Go through the data below and return each line where the string "plates" appears.

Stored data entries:

──────────────────────────────

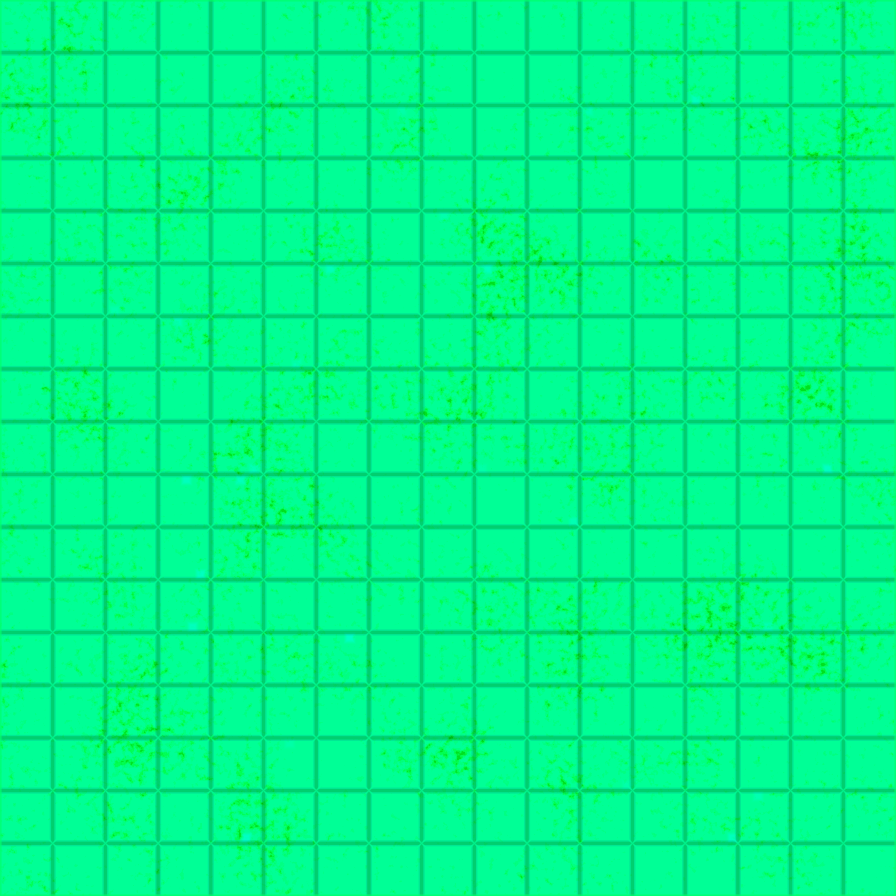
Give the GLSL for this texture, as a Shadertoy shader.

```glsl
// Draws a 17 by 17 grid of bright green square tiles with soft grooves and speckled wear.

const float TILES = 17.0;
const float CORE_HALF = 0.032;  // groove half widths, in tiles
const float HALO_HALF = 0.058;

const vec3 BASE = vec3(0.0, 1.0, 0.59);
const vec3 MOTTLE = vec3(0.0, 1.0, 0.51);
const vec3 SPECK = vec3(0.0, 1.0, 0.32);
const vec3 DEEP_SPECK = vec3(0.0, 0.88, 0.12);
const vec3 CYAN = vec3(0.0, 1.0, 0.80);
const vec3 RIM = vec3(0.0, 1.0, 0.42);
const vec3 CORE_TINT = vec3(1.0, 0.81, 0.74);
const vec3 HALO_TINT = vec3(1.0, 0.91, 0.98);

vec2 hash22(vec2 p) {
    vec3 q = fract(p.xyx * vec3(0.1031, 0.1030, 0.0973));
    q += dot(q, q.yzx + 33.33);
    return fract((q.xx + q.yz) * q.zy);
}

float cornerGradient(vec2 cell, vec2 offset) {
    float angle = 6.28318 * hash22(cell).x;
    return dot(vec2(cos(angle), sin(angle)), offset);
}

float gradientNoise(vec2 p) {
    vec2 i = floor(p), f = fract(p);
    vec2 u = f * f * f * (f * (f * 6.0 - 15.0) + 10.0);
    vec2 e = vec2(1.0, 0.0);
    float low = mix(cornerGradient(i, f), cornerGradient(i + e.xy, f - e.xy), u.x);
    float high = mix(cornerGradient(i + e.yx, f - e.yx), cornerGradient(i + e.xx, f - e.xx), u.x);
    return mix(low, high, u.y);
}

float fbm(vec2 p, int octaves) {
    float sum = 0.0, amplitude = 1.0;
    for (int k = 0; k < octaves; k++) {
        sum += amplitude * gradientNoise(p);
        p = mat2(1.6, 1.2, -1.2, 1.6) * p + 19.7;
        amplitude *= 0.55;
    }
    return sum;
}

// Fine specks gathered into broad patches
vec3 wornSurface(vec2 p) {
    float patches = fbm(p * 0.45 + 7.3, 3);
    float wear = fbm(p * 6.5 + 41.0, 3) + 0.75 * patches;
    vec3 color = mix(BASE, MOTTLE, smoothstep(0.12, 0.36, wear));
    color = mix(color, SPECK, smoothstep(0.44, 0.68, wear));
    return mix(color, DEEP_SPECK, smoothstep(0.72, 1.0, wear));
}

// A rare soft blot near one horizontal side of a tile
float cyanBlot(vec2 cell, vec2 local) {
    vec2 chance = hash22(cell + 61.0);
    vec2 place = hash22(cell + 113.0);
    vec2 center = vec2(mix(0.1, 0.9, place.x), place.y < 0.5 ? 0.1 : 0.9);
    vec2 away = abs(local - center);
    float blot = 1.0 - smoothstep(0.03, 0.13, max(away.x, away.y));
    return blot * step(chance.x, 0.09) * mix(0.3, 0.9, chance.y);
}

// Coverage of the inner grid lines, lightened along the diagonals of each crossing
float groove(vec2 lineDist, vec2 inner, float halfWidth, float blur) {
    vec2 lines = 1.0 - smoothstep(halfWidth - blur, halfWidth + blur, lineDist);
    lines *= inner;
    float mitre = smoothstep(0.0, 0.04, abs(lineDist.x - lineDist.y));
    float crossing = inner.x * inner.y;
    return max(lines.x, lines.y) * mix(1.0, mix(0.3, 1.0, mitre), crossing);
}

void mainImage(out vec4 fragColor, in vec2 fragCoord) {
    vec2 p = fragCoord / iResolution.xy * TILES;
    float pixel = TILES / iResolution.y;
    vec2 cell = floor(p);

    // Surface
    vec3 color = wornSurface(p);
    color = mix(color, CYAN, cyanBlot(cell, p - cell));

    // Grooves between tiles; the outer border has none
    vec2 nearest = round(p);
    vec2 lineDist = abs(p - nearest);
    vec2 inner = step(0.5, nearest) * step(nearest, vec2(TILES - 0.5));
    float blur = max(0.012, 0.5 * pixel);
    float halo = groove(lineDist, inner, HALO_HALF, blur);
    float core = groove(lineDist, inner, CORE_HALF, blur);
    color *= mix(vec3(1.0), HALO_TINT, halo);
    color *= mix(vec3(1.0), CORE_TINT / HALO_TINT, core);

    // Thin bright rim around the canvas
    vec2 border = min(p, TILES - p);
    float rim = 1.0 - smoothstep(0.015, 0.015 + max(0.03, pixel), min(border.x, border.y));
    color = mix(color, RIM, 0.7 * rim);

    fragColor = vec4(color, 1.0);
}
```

──────────────────────────────

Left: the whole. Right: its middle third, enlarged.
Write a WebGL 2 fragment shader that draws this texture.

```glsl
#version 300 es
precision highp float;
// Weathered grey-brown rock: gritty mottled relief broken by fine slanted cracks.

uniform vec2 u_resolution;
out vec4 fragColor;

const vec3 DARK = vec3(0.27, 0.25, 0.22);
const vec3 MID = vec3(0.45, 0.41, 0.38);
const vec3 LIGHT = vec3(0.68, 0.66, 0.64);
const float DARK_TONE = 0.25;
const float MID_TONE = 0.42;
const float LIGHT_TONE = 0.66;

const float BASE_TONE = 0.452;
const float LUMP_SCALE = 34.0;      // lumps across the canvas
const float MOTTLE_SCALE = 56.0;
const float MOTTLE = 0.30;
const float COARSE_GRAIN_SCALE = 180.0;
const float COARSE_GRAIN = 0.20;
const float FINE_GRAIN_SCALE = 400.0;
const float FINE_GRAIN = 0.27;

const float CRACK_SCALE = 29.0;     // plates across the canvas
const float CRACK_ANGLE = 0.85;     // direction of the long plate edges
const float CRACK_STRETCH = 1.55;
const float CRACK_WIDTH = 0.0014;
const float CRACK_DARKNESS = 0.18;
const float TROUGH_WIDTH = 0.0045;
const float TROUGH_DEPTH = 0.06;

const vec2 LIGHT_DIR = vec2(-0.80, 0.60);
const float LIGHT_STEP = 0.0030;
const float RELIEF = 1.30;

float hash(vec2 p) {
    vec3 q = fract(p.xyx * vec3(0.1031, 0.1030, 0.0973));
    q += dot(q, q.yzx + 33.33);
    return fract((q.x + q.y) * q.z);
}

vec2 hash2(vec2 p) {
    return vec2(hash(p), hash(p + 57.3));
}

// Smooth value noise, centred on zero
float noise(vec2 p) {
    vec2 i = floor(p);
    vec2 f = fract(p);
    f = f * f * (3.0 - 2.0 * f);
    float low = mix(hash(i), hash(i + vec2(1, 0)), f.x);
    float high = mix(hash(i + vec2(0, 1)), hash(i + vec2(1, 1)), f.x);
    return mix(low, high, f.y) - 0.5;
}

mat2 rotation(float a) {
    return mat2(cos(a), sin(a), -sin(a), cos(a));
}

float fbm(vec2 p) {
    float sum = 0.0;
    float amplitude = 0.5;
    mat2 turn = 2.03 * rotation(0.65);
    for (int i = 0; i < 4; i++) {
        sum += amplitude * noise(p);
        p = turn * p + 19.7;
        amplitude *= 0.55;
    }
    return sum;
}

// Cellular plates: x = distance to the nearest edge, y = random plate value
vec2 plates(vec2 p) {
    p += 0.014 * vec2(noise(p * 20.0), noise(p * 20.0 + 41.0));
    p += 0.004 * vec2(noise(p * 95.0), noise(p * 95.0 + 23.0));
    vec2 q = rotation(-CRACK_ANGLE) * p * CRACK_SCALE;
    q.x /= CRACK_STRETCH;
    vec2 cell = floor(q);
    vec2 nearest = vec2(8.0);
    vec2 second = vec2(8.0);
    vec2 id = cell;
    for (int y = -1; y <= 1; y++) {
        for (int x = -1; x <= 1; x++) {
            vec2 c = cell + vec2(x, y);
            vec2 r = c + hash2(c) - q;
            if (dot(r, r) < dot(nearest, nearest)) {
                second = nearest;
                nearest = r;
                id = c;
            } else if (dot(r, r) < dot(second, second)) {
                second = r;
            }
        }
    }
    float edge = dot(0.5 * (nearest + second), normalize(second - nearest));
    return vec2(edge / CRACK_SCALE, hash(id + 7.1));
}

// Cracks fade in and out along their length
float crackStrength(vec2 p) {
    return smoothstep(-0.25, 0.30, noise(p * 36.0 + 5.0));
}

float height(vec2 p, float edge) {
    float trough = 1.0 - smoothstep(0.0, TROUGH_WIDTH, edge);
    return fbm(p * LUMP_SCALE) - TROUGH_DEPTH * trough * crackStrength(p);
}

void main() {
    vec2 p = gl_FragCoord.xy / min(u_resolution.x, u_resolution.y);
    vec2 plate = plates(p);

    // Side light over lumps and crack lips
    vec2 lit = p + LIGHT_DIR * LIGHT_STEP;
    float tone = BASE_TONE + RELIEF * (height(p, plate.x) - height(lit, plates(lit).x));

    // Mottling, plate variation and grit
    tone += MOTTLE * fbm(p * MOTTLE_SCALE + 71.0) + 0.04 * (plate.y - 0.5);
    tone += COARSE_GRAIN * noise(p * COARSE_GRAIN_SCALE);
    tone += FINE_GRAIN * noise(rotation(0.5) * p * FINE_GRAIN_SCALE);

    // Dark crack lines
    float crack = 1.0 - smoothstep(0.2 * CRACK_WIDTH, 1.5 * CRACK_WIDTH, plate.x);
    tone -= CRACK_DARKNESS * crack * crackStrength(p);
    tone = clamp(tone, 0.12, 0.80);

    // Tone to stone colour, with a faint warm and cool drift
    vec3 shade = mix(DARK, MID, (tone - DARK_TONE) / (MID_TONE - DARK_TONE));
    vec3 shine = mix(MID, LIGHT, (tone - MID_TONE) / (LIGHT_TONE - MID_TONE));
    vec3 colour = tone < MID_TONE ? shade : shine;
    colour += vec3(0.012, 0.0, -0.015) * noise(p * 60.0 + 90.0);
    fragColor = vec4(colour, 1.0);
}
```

──────────────────────────────

Result »
const float CRACK_SCALE = 29.0;     // plates across the canvas
// Cellular plates: x = distance to the nearest edge, y = random plate value
vec2 plates(vec2 p) {
    vec2 plate = plates(p);
    float tone = BASE_TONE + RELIEF * (height(p, plate.x) - height(lit, plates(lit).x));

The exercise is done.